Both would allow for possession and personal use of marijuana for anyone at least 21 years of age; form a state agency to regulate the industry; establish a market of growers and sellers; impose a state tax on weed, and clear low level marijuana charges from criminal records.
One would allow residents to grow marijuana at home for personal use; the other would not. Democratic legislators have said they will work together to combine the bills, according to the report.
Murphy reiterated the plan to legalize during his inaugural address for the purposes of a stronger economy and better opportunities for residents saddled with a low level pot charge on their permanent record.
“The criminalization of marijuana has only served to clog our courts and cloud people’s futures, so we will legalize marijuana,” he said last month. “And while there are financial benefits, this is overwhelmingly about doing what is right and just.”
While it could take 24 to 30 months for regulators to write the rules and start issuing licenses once either bill passes the legislature, there is a provision that would allow existing medical marijuana providers to sell recreational weed as soon as 90 days after the bill is signed.
Meanwhile, New York Gov. Andrew Cuomo in his 2018 budget plan proposed funding an advisory panel that will recommend whether to legalize recreational marijuana in the Empire State.
The Trump administration, on the other hand, has issued a stark reminder about what remains a federal ban on marijuana, raising concerns throughout the recreational industry. attorneys in legalized states the go ahead to enforce federal laws as they see fit.
at least some proponents of legalizing marijuana in New Jersey appear unfazed.
Murphy said he would support a bill if it survives the legislature.
And weeks after the Sessions memo was announced, House Democrats introduced a bill to legalize marijuana on the federal level, according to a Business Insider report. The legislation is a companion to the Marijuana Justice Act introduced last year by New Jersey Sen. Corey Booker.
THE GOOD, THE BAD AND THE REALITY
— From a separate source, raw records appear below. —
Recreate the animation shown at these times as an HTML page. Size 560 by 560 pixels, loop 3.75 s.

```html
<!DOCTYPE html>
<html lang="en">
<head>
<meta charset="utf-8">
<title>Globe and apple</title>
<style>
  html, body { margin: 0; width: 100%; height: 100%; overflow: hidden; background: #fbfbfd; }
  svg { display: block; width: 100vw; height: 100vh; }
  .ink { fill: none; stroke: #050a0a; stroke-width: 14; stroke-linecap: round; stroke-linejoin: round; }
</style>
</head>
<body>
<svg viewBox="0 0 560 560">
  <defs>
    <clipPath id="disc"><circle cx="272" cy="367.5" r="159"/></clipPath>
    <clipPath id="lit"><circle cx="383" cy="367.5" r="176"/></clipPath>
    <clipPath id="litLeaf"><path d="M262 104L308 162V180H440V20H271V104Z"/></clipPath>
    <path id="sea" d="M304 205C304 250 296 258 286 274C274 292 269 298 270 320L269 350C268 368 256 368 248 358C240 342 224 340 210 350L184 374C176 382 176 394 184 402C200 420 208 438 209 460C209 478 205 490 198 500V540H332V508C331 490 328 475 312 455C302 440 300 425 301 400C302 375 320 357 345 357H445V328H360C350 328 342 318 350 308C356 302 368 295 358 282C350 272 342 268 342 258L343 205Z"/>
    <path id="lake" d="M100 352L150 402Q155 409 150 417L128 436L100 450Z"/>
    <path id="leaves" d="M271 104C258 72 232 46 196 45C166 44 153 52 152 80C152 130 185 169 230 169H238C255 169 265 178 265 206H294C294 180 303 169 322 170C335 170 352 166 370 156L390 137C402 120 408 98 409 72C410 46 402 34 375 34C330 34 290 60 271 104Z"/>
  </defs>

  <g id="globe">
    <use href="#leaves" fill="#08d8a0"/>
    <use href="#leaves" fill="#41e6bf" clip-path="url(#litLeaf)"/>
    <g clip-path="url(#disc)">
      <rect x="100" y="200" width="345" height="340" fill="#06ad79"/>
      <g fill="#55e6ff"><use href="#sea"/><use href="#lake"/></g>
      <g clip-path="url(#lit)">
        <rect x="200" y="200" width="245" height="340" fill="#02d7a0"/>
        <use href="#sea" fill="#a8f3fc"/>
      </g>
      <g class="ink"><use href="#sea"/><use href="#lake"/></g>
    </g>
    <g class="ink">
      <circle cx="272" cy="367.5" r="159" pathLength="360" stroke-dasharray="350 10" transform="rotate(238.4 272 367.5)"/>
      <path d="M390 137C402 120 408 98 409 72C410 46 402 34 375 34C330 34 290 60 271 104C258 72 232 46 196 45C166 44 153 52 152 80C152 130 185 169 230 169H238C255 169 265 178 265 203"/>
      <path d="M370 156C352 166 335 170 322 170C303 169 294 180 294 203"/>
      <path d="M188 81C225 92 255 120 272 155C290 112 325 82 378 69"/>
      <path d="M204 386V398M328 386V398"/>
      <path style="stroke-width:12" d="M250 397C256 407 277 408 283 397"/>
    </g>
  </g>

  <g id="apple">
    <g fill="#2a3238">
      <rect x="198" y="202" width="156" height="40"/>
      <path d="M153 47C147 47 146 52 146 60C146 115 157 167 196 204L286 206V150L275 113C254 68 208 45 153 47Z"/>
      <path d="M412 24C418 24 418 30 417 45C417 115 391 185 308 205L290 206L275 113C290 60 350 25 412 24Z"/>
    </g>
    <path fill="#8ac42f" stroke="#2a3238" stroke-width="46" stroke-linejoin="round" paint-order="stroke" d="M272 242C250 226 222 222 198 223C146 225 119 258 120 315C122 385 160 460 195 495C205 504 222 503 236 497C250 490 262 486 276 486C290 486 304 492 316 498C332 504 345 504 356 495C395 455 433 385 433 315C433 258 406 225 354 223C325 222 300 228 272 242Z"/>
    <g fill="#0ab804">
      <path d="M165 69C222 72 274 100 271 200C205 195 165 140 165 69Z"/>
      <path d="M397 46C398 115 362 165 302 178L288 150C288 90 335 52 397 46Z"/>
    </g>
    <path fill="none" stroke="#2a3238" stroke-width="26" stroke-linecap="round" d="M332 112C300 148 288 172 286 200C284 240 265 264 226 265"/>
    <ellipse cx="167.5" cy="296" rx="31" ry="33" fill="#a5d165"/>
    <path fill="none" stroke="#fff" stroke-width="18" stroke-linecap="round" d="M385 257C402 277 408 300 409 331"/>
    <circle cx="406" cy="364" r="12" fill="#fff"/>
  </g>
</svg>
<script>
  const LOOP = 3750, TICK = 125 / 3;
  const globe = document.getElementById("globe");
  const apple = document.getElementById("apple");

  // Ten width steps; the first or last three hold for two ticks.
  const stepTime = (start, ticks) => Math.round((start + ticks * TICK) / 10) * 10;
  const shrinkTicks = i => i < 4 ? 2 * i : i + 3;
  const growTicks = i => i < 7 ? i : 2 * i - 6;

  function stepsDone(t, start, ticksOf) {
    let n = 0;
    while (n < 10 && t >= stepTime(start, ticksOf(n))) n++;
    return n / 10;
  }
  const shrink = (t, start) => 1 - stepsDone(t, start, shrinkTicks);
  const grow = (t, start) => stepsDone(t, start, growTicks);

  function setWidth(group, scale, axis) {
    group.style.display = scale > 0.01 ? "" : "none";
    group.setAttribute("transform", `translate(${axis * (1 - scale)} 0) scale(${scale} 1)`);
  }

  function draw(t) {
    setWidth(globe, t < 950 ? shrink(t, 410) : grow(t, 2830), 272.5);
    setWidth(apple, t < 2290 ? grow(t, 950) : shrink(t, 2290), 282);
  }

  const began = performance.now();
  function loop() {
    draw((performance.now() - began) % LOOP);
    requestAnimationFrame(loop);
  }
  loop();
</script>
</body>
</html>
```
In light of what is happening in New Jersey, the Advance explored how legalization there could affect law enforcement, the economy and the opioid crisis here.
We spoke with an addiction specialist on Staten Island who cautioned legalization could compound the drug crisis, a state senator who said the time to legalize marijuana in New York is now, and police officers who said detecting a driver impaired by marijuana is complicated.
In addition, the Advance sent a team to Oregon, where a prohibition on recreational marijuana was lifted in 2015. The reporters toured a massive grow house owned by a New York businessman and visited Portland’s notorious “Green Mile” a high concentration of marijuana dispensaries located in close proximity along Sandy Boulevard to catch a glimpse of what legalized weed might look like in New Jersey.
Those in favor of legalizing point to an estimated $300 million in annual tax revenue the industry could generate in New Jersey. The move also is expected to save millions per year in law enforcement costs.
The estimate which factors in customers from New York and Pennsylvania is based in part on statistics in Oregon, where in October the state paid out $85 million in marijuana taxes. The funds were used to improve schools, public health and police departments, among other things, according to an Oregonian report.
It’s uncertain how many licenses for grow facilities would be handed out, which would go a long way in determining who the big winners are financially, said Chris Goldstein, a pro cannabis advocate and Temple University professor who formerly served on the board of directors for the National Organization for Reforming Marijuana Laws.
Currently, there are just five treatment centers licensed to grow marijuana for medical use in New Jersey. Goldstein worries that could carry over to the legalized side of things, limiting business opportunities for entrepreneurs.
“There’s super players looking to get an exclusive piece of the legalization pie,” he said. “They want the whole damn pie . diversity in the industry will be important.”